The float assembly in the RBS is compact for extreme rigidity assuring little or no change in float setting due to vibration or heat. The cellular nitrophyl float is impervious to denting under normal handling and is not susceptible to punctures, assuring a constant buoyance factor. Nitrophyl floats will, however, absorb fuel over time and should be replaced during a rebuild.
The bowl is vented to the inside of the air horn through a single pressed-in tube located in the main casting. Some models include an additional small outside vent hole located in the bowl cover. These balanced or semi-balanced vents automatically compensate for increased air cleaner restrictions which might reduce fuel economy. An additional outside vent is provided for the fuel bowl (at upper end of plunger shaft) during idle and engine off mode.
A vapor vent hole, drilled into the bore of the carburetor above the throttle valve aids in faster hot engine restarts. It prevents the accumulation of fuel vapors in the bore of the carburetor by allowing them to escape to the atmosphere.
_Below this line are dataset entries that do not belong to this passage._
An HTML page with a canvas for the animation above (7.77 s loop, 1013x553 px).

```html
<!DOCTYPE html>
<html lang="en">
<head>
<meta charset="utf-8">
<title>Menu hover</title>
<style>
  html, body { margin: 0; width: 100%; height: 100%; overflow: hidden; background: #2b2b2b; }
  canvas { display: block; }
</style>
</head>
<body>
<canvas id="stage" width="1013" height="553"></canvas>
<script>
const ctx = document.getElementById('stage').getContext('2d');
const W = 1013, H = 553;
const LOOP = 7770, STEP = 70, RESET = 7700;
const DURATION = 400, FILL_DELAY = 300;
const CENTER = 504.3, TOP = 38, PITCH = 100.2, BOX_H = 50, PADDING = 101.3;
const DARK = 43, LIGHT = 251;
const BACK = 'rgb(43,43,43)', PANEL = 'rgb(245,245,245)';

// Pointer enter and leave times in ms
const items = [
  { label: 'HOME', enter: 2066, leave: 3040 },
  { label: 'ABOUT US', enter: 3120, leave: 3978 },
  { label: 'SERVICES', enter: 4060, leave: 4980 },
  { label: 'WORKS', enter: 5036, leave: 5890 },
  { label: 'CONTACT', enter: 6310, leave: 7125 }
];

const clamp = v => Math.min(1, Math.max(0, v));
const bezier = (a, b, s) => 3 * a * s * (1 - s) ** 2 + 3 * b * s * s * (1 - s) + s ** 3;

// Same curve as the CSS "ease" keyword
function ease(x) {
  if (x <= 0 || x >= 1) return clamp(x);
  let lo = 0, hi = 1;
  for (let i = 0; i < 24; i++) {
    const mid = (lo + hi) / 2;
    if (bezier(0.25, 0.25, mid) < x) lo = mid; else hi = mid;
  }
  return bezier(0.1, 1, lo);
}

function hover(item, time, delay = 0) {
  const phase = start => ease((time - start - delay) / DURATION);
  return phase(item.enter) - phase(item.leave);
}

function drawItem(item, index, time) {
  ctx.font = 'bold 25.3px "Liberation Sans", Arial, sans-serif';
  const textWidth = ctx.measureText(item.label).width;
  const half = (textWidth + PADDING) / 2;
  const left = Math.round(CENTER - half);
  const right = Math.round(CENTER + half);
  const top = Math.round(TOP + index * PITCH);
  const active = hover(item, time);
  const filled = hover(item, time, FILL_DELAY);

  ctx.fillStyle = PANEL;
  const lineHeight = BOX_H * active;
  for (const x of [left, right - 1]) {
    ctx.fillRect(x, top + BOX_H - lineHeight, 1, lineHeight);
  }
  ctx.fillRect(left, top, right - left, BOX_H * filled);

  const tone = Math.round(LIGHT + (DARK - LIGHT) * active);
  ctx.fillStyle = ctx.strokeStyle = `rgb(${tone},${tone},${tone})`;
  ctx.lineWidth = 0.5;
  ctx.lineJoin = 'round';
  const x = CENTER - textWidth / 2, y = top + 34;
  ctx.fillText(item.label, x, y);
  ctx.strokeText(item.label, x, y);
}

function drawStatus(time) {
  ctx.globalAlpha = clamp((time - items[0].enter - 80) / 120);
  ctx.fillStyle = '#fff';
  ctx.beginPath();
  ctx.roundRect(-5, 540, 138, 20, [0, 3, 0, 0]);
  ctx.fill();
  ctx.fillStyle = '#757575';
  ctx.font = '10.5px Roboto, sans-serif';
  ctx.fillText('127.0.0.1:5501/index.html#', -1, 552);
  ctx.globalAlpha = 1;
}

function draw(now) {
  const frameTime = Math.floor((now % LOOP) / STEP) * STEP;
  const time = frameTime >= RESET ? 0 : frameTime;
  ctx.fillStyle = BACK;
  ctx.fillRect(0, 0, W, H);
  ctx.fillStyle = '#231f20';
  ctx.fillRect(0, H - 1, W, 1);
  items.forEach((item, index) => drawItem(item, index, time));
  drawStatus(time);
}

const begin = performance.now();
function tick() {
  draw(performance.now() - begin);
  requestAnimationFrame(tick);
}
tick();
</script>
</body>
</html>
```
Some later models use a mechanically operated bowl vent valve located internally in the main casting above the fuel bowl. At curb idle, the pump linkage opens the valve to allow fuel vapor to exit to the vehicle’s vapor storage system.